It is highly likely that the poems in Akananuru collection were prevalent independently before they were collected and categorized in this present form. The anthology is dated to around the first century BCE and the second century CE. The poems probably are of an earlier date. Some of the poems could belong to the period of 400 BCE–200 BCE, as some of the poems (69, 251, 281) have references to the Maurya empire.

Poetic characteristicsEdit

Aganaṉūṟu book comes under the Agam (subjective) category in its subject matter. Ancient Tamil poems was categorised into two broad categories, namely, Agam(அகம்), which is subjective, dealing with matters of the heart and human emotions, and Puram (புறம்), which is objective, dealing with the tangibles of life such as war, politics, wealth, etc. The poems of this anthology are of the Akaval meter.

In the poems on Agam, the aspects of love of a hero and a heroine are depicted. The story of love is never conceived as a continuous whole. A particular moment of love is captured and described in each poem as the speech of the hero or the lady-companion or somebody else. A young man leading a peaceful life of love and affection with his wife is referred as "A bird with two heads and one soul".[5] Women are always referred as Mangala Mahilar, Melliyal Mahalir, Seyelai Mahalir and Manaiyal – all of these indicating the soft characterization and glorifying the house hold presence of women folk during the Sangam period.[5] The auspicious time of wedding was considered to be the harvest season.[6] A high standard of moral virtue seems to have prevailed among women of household.[6]

Akananuru contains 401 stanzas and is divided into three sections[3]

  1. Kalintruyanainirai (களிற்றுயானைநிறை), 121 stanzas
  2. Manimidaipavalam (மணிமிடைபவளம்), 180 stanzas
  3. Nittilakkovai (நித்திலக்கோவை), 100 stanzas

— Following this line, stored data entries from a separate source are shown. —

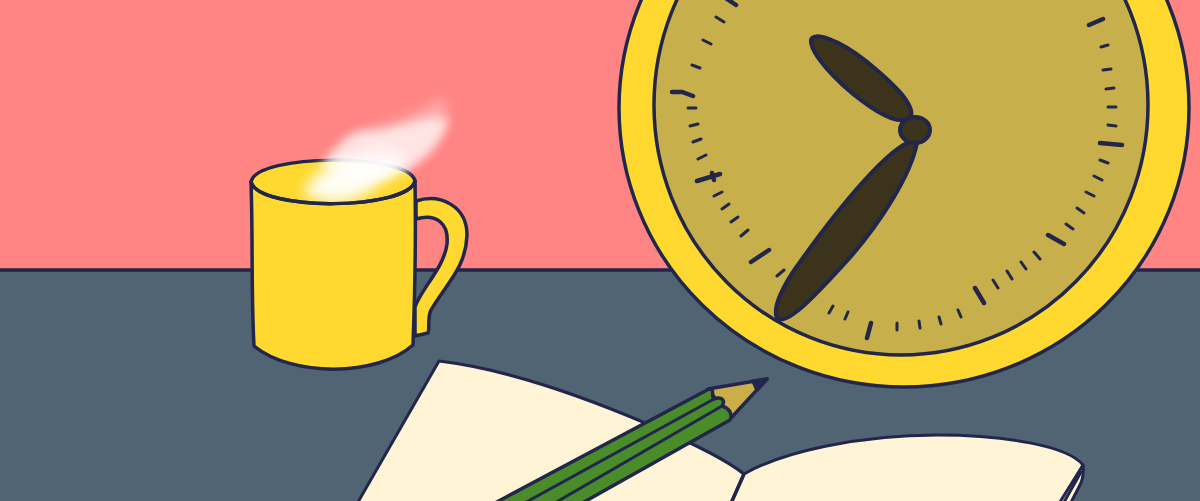
<!DOCTYPE html>
<html lang="en">
<head>
<meta charset="utf-8">
<title>Desk with clock, mug and notebook</title>
<style>
:root {
  --wall: #ff8584;
  --desk: #506473;
  --yellow: #ffd92f;
  --dial: #c7b04b;
  --hand: #3b331b;
  --ink: #22264a;
  --paper: #fff4d6;
  --green: #4a8c2a;
  --wood: #c9ae4a;
  --steam: #ffffff;
}
html, body { margin: 0; overflow: hidden; background: var(--desk); }
svg { display: block; width: 1200px; height: 501px; }
.outline { stroke: var(--ink); stroke-width: 3.5; stroke-linejoin: round; stroke-linecap: round; }
.thin { stroke-width: 3; }
.wall { fill: var(--wall); }
.desk { fill: var(--desk); }
.yellow { fill: var(--yellow); }
.dial { fill: var(--dial); }
.hand { fill: var(--hand); stroke-width: 4; }
.paper { fill: var(--paper); }
.green { fill: var(--green); }
.wood { fill: var(--wood); }
.lead { fill: var(--ink); }
.line { fill: none; }
.steam { fill: var(--steam); }
.ticks { fill: none; stroke: var(--ink); stroke-linecap: round; }
</style>
</head>
<body>
<svg viewBox="0 0 1200 501" role="img" aria-label="A desk with a steaming yellow mug, a large round clock, an open notebook and a green pencil">
  <defs>
    <filter id="soft" x="-40%" y="-40%" width="180%" height="180%"><feGaussianBlur stdDeviation="7"/></filter>
    <filter id="wisp" x="-40%" y="-40%" width="180%" height="180%"><feGaussianBlur stdDeviation="5"/></filter>
    <clipPath id="mug-opening"><path d="M251 182C256 153 410 153 415 181C408 210 260 212 251 182ZM240 60H520V181H415C410 153 256 153 251 182H240Z"/></clipPath>
  </defs>

  <g id="room">
    <rect class="wall" width="1200" height="270"/>
    <rect class="desk" y="270" width="1200" height="231"/>
    <path class="outline line" d="M0 270H1200"/>
  </g>

  <g id="clock">
    <ellipse class="outline yellow" cx="904" cy="108" rx="285" ry="279"/>
    <ellipse class="outline dial" cx="901" cy="105" rx="247" ry="250" stroke-width="4"/>
    <path class="ticks" stroke-width="3" d="M716 17l8 5M703 40l8 4M692 65l8 3M688 108l8 0M690 126l8-2M693 142l8-3M698 159l8-4M714 196l8-4M722 209l7-5M731 222l7-5M741 236l7-6M777 276l7-6M829 313l4-7M845 319l3-7M897 330l0-7M920 328l-1-7M941 324l-2-7M961 317l-3-7M998 288l-5-8M1012 279l-5-8M1026 269l-5-7M1040 259l-6-7M1073 229l-7-5M1084 213l-7-5M1094 196l-8-4M1102 180l-8-4M1108 163l-8-3M1116 126l-8-1M1116 107l-8 0M1114 88l-8 1M1111 69l-8 1M1108 45l-7 2"/>
    <path class="ticks" stroke-width="4.5" d="M727-1l9 6M672 92l10 0l11 4M697 181l23-7M712 173l2 7M751 262l18-12M867 338l4-15M984 303l-9-15M1064 244l-16-9M1122 145l-22-2M1089 25l14-6"/>
    <path class="outline hand" d="M913 141C891 145 842 203 800 262C783 285 772 308 777 318C786 327 815 296 846 262C880 224 911 175 917 143Z"/>
    <path class="outline hand" d="M911 117C915 104 893 83 866 61C838 39 813 31 811 40C810 54 837 82 862 101C883 117 902 125 911 117Z"/>
    <ellipse class="outline hand" cx="915" cy="130" rx="15" ry="13"/>
  </g>

  <g id="mug">
    <path class="outline yellow" d="M416 201C440 193 467 206 467 235C466 268 446 284 431 310C427 318 430 328 428 333L415 336V307C421 289 444 268 447 244C449 224 437 213 416 219Z"/>
    <path class="outline yellow" d="M251 182C253 236 251 292 254 346C292 377 377 377 413 345C415 291 416 236 415 181Z"/>
    <path class="outline yellow" d="M251 182C256 153 410 153 415 181C408 210 260 212 251 182Z"/>
    <g id="steam" clip-path="url(#mug-opening)">
      <path class="steam" filter="url(#soft)" opacity=".95" d="M305 196C304 178 328 165 350 163L400 160C385 180 365 202 334 203Z"/>
      <path class="steam" filter="url(#wisp)" opacity=".65" d="M318 168C335 150 343 132 364 130C390 134 418 116 449 119C441 143 427 160 400 173C375 184 340 180 318 168Z"/>
      <path class="steam" filter="url(#soft)" opacity=".4" d="M345 145C380 120 418 122 442 97C452 118 440 150 408 166Z"/>
      <ellipse class="steam" filter="url(#soft)" cx="370" cy="163" rx="38" ry="14" opacity=".75"/>
    </g>
    <path class="outline line" d="M251 182C260 212 408 210 415 181"/>
  </g>

  <g id="notebook">
    <path class="outline thin paper" d="M350 516L439 361C515 370 596 402 650 425C690 442 724 458 744 474L728 510Z"/>
    <path class="outline thin paper" d="M728 510L744 474C782 452 858 435 938 435C1005 435 1068 446 1083 465L1062 510Z"/>
    <path class="outline thin paper" d="M1083 465C1084 474 1083 479 1080 485L1067 510H1055Z"/>
    <path class="outline thin line" d="M1081 472L1063 504"/>
    <path class="outline line" d="M744 474L729 508"/>
  </g>

  <g id="pencil">
    <path class="outline wood" d="M708 389L767 379L731 418Z"/>
    <path class="outline lead" d="M753 381L767 379L757 390Z"/>
    <path class="outline green" d="M480 511L709 389C716 389 710 396 714 399C721 396 726 400 722 406C729 408 733 414 730 420L568 511Z"/>
    <path class="outline thin line" d="M510 511L714 399M541 511L722 406"/>
  </g>
</svg>
</body>
</html>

English TranslationsEdit

Bharathidasan University, Tiruchirapalli has published a full translation of all the 400 songs by Professor A.Dakshinamurthy in 3 Volumes in 1999. This is the first complete English translation of the anthology.[7][8]

Akananuru: Mullai - Poem 4
(The heroine’s companion consoles her friend at the advent of the rainy season)

The rumbling clouds winged with lightning
Poured amain big drops of rain and augured the rainy season;
Buds with pointed tips have sprouted in the jasmine vines;
The buds of Illam and the green trunk Kondrai have unfolded soft;
The stags, their black and big horns like twisted iron
Rushed up toward the pebbled pits filled with water
And leap out jubilantly having slaked their thirst;
The wide expansive Earth is now free
From all agonies of the summer heat
And the forest looks exceedingly sweet;
Behold there O friend of choicest bangles!
Our hero of the hilly track will be coming eftsoon,
Driving fast his ornate chariot drawn by the steeds
With waving plumes and trimmed manes
When the stiffly tugged reins
Will sound like the strumming of Yal.
As he drives, he has the chariot bells tied up
So as not to disturb the union of bees
That live on the pollen of the blossoms in the bushes.
He rushes onward thinking all along of your great beauty.
O friend whose fragrance is like unto the blossoming Kantal
On the mountain, tall and huge,east of Urantai of dinsome festivity!
—Translated by Prof A.Dakshinamurthy

Ramayana ReferenceEdit

Akanaṉūṟu has a reference to the Ramayana in poem 70. The poem places a triumphant Rama at Dhanushkodi, sitting under a Banyan tree, involved in some secret discussions, when the birds are chirping away.[9] This seems to indicate that the story of the Ramayana was familiar in the Tamil lands before the Kamba Ramayanam of the 12th century.

See alsoEdit


  1. ^ A Mariaselvam (1988). The Song of Songs and Ancient Tamil Love Poems: Poetry and Symbolism.
  2. ^ Encyclopædia Britannica (India) 2000, p. 334.
  3. ^ a b c C. V. Narasimhan. "The Tamil language: A brief history of the language and its literature". Indian Institute of Technology Madras. Archived from the original on 2004-01-21.
  4. ^ Reddy 2003, p. A-240
  5. ^ a b N. 2000, p. 18
  6. ^ a b N. 2000, p. 20
  7. ^ "Archived copy". Archived from the original on 2014-03-17. Retrieved 2013-07-11.CS1 maint: archived copy as title (link)
  8. ^
  9. ^ Dakshinamurthy, A (July 2015). "Akananuru: Neytal – Poem 70". Akananuru. Retrieved 22 July 2019.